Rendered images with source text =>
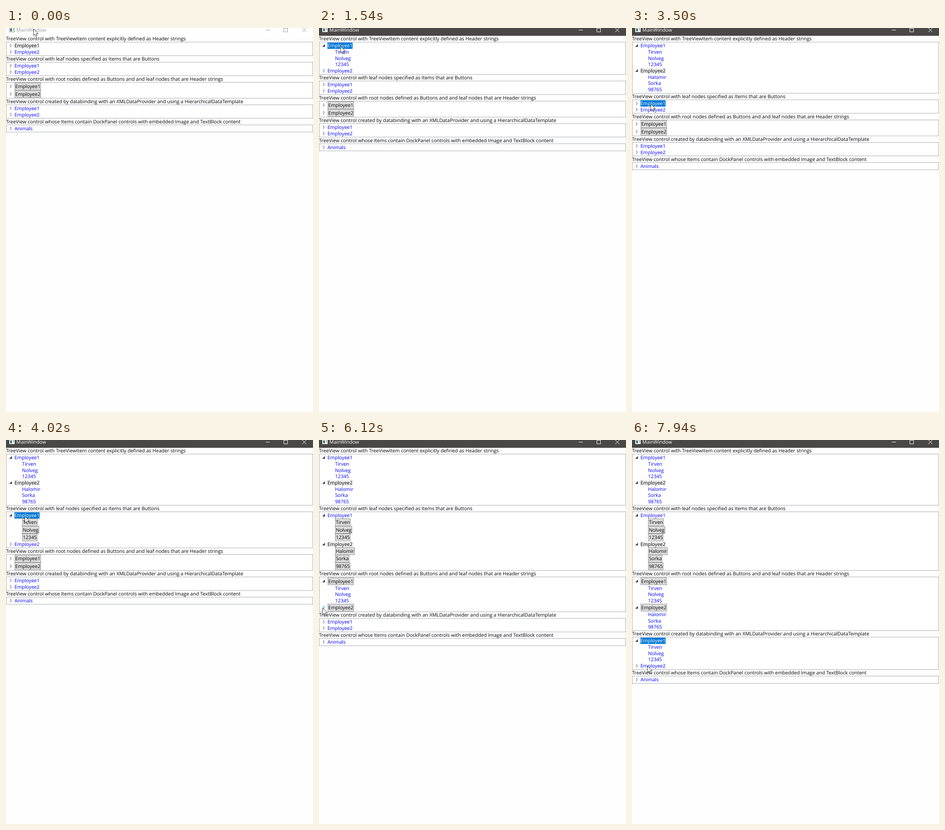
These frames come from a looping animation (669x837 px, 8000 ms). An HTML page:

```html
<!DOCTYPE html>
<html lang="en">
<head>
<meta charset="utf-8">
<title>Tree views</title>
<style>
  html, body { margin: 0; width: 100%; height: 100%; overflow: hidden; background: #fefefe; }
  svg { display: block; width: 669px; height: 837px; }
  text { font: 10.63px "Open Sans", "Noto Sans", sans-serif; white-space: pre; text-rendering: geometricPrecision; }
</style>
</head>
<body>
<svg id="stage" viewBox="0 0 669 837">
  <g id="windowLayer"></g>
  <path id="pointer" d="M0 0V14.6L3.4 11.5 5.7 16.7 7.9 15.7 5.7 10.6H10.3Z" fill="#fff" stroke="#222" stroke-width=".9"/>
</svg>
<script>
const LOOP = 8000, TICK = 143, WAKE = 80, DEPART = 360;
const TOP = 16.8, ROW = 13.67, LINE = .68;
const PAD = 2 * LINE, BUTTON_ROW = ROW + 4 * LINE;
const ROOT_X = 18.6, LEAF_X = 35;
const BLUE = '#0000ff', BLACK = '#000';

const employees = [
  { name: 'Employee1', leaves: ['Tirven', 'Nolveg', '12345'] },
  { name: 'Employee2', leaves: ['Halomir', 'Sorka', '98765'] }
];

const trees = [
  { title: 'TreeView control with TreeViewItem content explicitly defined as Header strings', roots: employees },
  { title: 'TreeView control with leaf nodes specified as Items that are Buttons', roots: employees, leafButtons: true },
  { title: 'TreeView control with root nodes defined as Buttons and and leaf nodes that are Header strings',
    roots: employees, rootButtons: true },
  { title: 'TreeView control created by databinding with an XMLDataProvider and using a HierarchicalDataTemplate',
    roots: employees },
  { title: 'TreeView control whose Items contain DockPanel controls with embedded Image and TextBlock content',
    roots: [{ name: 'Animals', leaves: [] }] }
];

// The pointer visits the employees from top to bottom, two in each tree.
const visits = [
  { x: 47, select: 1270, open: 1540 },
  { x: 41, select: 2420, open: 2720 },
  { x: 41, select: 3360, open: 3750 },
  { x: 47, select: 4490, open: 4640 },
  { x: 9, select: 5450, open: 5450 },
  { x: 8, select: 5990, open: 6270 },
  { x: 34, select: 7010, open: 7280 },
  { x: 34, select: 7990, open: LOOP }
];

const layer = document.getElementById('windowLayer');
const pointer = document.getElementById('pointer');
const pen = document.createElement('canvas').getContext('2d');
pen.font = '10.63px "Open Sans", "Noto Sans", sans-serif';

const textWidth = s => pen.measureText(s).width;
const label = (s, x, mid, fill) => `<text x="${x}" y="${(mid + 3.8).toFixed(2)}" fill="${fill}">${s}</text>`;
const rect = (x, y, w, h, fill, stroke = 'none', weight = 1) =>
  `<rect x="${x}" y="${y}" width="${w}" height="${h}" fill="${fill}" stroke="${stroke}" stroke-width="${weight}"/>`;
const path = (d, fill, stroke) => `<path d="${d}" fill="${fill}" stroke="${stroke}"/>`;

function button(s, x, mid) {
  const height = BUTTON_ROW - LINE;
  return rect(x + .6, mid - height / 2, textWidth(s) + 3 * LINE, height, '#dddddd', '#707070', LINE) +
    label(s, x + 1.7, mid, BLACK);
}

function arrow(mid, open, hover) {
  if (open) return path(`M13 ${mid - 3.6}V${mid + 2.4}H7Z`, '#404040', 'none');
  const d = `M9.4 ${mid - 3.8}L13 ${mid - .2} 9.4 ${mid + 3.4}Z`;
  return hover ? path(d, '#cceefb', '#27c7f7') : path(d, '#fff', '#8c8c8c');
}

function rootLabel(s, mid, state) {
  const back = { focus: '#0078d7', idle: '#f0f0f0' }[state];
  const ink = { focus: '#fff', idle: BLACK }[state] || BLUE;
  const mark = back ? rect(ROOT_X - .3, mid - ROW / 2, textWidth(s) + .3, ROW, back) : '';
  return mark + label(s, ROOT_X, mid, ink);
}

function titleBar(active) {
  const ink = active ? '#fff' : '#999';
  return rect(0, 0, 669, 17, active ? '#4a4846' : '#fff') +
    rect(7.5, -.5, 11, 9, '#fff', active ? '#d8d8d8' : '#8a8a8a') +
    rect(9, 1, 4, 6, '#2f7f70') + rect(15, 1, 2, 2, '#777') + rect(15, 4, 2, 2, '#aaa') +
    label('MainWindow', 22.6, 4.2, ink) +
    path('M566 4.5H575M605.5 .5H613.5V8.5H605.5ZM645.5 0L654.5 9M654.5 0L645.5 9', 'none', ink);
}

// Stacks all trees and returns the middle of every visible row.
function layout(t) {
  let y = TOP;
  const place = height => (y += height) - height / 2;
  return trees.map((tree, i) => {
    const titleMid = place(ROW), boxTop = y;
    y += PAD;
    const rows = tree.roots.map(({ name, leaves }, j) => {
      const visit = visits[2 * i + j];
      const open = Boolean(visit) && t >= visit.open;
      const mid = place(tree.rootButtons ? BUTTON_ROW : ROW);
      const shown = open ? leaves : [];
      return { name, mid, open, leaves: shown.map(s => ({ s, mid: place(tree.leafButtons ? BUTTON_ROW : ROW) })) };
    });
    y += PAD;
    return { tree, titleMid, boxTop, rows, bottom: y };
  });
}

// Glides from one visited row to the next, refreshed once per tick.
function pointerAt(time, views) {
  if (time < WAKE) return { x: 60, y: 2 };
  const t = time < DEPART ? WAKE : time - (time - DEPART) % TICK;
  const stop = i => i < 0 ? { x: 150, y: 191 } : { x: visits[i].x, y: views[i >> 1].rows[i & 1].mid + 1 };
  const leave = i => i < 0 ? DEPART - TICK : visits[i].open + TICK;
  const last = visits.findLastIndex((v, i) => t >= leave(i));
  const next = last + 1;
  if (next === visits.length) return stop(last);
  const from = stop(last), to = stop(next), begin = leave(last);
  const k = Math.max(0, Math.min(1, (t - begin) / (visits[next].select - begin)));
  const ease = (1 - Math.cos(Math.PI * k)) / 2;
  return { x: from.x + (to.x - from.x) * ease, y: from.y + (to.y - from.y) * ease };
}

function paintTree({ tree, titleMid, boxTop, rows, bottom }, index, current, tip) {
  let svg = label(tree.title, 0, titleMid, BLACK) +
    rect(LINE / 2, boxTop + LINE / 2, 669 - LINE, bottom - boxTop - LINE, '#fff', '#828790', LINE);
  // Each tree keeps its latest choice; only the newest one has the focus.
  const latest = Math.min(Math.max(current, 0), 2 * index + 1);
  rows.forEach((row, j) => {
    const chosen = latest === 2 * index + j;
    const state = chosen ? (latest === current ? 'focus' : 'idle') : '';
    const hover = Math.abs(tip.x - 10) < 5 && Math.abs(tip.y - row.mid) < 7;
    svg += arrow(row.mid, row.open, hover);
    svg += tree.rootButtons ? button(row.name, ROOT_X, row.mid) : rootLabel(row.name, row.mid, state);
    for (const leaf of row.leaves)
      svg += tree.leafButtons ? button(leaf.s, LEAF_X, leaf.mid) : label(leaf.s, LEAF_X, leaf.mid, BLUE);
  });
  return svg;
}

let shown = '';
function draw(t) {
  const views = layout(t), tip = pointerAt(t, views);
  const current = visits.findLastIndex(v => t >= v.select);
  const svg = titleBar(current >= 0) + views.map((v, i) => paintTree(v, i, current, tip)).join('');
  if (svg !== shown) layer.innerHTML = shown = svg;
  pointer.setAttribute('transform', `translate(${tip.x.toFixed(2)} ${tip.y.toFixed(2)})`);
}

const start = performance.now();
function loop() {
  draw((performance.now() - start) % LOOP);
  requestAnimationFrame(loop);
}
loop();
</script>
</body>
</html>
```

TASK => Leave the pictures aside and output each entry exactly as it stands.

SOLVED EXERCISE =>
These frames come from a looping animation (669x837 px, 8000 ms). An HTML page:

```html
<!DOCTYPE html>
<html lang="en">
<head>
<meta charset="utf-8">
<title>Tree views</title>
<style>
  html, body { margin: 0; width: 100%; height: 100%; overflow: hidden; background: #fefefe; }
  svg { display: block; width: 669px; height: 837px; }
  text { font: 10.63px "Open Sans", "Noto Sans", sans-serif; white-space: pre; text-rendering: geometricPrecision; }
</style>
</head>
<body>
<svg id="stage" viewBox="0 0 669 837">
  <g id="windowLayer"></g>
  <path id="pointer" d="M0 0V14.6L3.4 11.5 5.7 16.7 7.9 15.7 5.7 10.6H10.3Z" fill="#fff" stroke="#222" stroke-width=".9"/>
</svg>
<script>
const LOOP = 8000, TICK = 143, WAKE = 80, DEPART = 360;
const TOP = 16.8, ROW = 13.67, LINE = .68;
const PAD = 2 * LINE, BUTTON_ROW = ROW + 4 * LINE;
const ROOT_X = 18.6, LEAF_X = 35;
const BLUE = '#0000ff', BLACK = '#000';

const employees = [
  { name: 'Employee1', leaves: ['Tirven', 'Nolveg', '12345'] },
  { name: 'Employee2', leaves: ['Halomir', 'Sorka', '98765'] }
];

const trees = [
  { title: 'TreeView control with TreeViewItem content explicitly defined as Header strings', roots: employees },
  { title: 'TreeView control with leaf nodes specified as Items that are Buttons', roots: employees, leafButtons: true },
  { title: 'TreeView control with root nodes defined as Buttons and and leaf nodes that are Header strings',
    roots: employees, rootButtons: true },
  { title: 'TreeView control created by databinding with an XMLDataProvider and using a HierarchicalDataTemplate',
    roots: employees },
  { title: 'TreeView control whose Items contain DockPanel controls with embedded Image and TextBlock content',
    roots: [{ name: 'Animals', leaves: [] }] }
];

// The pointer visits the employees from top to bottom, two in each tree.
const visits = [
  { x: 47, select: 1270, open: 1540 },
  { x: 41, select: 2420, open: 2720 },
  { x: 41, select: 3360, open: 3750 },
  { x: 47, select: 4490, open: 4640 },
  { x: 9, select: 5450, open: 5450 },
  { x: 8, select: 5990, open: 6270 },
  { x: 34, select: 7010, open: 7280 },
  { x: 34, select: 7990, open: LOOP }
];

const layer = document.getElementById('windowLayer');
const pointer = document.getElementById('pointer');
const pen = document.createElement('canvas').getContext('2d');
pen.font = '10.63px "Open Sans", "Noto Sans", sans-serif';

const textWidth = s => pen.measureText(s).width;
const label = (s, x, mid, fill) => `<text x="${x}" y="${(mid + 3.8).toFixed(2)}" fill="${fill}">${s}</text>`;
const rect = (x, y, w, h, fill, stroke = 'none', weight = 1) =>
  `<rect x="${x}" y="${y}" width="${w}" height="${h}" fill="${fill}" stroke="${stroke}" stroke-width="${weight}"/>`;
const path = (d, fill, stroke) => `<path d="${d}" fill="${fill}" stroke="${stroke}"/>`;

function button(s, x, mid) {
  const height = BUTTON_ROW - LINE;
  return rect(x + .6, mid - height / 2, textWidth(s) + 3 * LINE, height, '#dddddd', '#707070', LINE) +
    label(s, x + 1.7, mid, BLACK);
}

function arrow(mid, open, hover) {
  if (open) return path(`M13 ${mid - 3.6}V${mid + 2.4}H7Z`, '#404040', 'none');
  const d = `M9.4 ${mid - 3.8}L13 ${mid - .2} 9.4 ${mid + 3.4}Z`;
  return hover ? path(d, '#cceefb', '#27c7f7') : path(d, '#fff', '#8c8c8c');
}

function rootLabel(s, mid, state) {
  const back = { focus: '#0078d7', idle: '#f0f0f0' }[state];
  const ink = { focus: '#fff', idle: BLACK }[state] || BLUE;
  const mark = back ? rect(ROOT_X - .3, mid - ROW / 2, textWidth(s) + .3, ROW, back) : '';
  return mark + label(s, ROOT_X, mid, ink);
}

function titleBar(active) {
  const ink = active ? '#fff' : '#999';
  return rect(0, 0, 669, 17, active ? '#4a4846' : '#fff') +
    rect(7.5, -.5, 11, 9, '#fff', active ? '#d8d8d8' : '#8a8a8a') +
    rect(9, 1, 4, 6, '#2f7f70') + rect(15, 1, 2, 2, '#777') + rect(15, 4, 2, 2, '#aaa') +
    label('MainWindow', 22.6, 4.2, ink) +
    path('M566 4.5H575M605.5 .5H613.5V8.5H605.5ZM645.5 0L654.5 9M654.5 0L645.5 9', 'none', ink);
}

// Stacks all trees and returns the middle of every visible row.
function layout(t) {
  let y = TOP;
  const place = height => (y += height) - height / 2;
  return trees.map((tree, i) => {
    const titleMid = place(ROW), boxTop = y;
    y += PAD;
    const rows = tree.roots.map(({ name, leaves }, j) => {
      const visit = visits[2 * i + j];
      const open = Boolean(visit) && t >= visit.open;
      const mid = place(tree.rootButtons ? BUTTON_ROW : ROW);
      const shown = open ? leaves : [];
      return { name, mid, open, leaves: shown.map(s => ({ s, mid: place(tree.leafButtons ? BUTTON_ROW : ROW) })) };
    });
    y += PAD;
    return { tree, titleMid, boxTop, rows, bottom: y };
  });
}

// Glides from one visited row to the next, refreshed once per tick.
function pointerAt(time, views) {
  if (time < WAKE) return { x: 60, y: 2 };
  const t = time < DEPART ? WAKE : time - (time - DEPART) % TICK;
  const stop = i => i < 0 ? { x: 150, y: 191 } : { x: visits[i].x, y: views[i >> 1].rows[i & 1].mid + 1 };
  const leave = i => i < 0 ? DEPART - TICK : visits[i].open + TICK;
  const last = visits.findLastIndex((v, i) => t >= leave(i));
  const next = last + 1;
  if (next === visits.length) return stop(last);
  const from = stop(last), to = stop(next), begin = leave(last);
  const k = Math.max(0, Math.min(1, (t - begin) / (visits[next].select - begin)));
  const ease = (1 - Math.cos(Math.PI * k)) / 2;
  return { x: from.x + (to.x - from.x) * ease, y: from.y + (to.y - from.y) * ease };
}

function paintTree({ tree, titleMid, boxTop, rows, bottom }, index, current, tip) {
  let svg = label(tree.title, 0, titleMid, BLACK) +
    rect(LINE / 2, boxTop + LINE / 2, 669 - LINE, bottom - boxTop - LINE, '#fff', '#828790', LINE);
  // Each tree keeps its latest choice; only the newest one has the focus.
  const latest = Math.min(Math.max(current, 0), 2 * index + 1);
  rows.forEach((row, j) => {
    const chosen = latest === 2 * index + j;
    const state = chosen ? (latest === current ? 'focus' : 'idle') : '';
    const hover = Math.abs(tip.x - 10) < 5 && Math.abs(tip.y - row.mid) < 7;
    svg += arrow(row.mid, row.open, hover);
    svg += tree.rootButtons ? button(row.name, ROOT_X, row.mid) : rootLabel(row.name, row.mid, state);
    for (const leaf of row.leaves)
      svg += tree.leafButtons ? button(leaf.s, LEAF_X, leaf.mid) : label(leaf.s, LEAF_X, leaf.mid, BLUE);
  });
  return svg;
}

let shown = '';
function draw(t) {
  const views = layout(t), tip = pointerAt(t, views);
  const current = visits.findLastIndex(v => t >= v.select);
  const svg = titleBar(current >= 0) + views.map((v, i) => paintTree(v, i, current, tip)).join('');
  if (svg !== shown) layer.innerHTML = shown = svg;
  pointer.setAttribute('transform', `translate(${tip.x.toFixed(2)} ${tip.y.toFixed(2)})`);
}

const start = performance.now();
function loop() {
  draw((performance.now() - start) % LOOP);
  requestAnimationFrame(loop);
}
loop();
</script>
</body>
</html>
```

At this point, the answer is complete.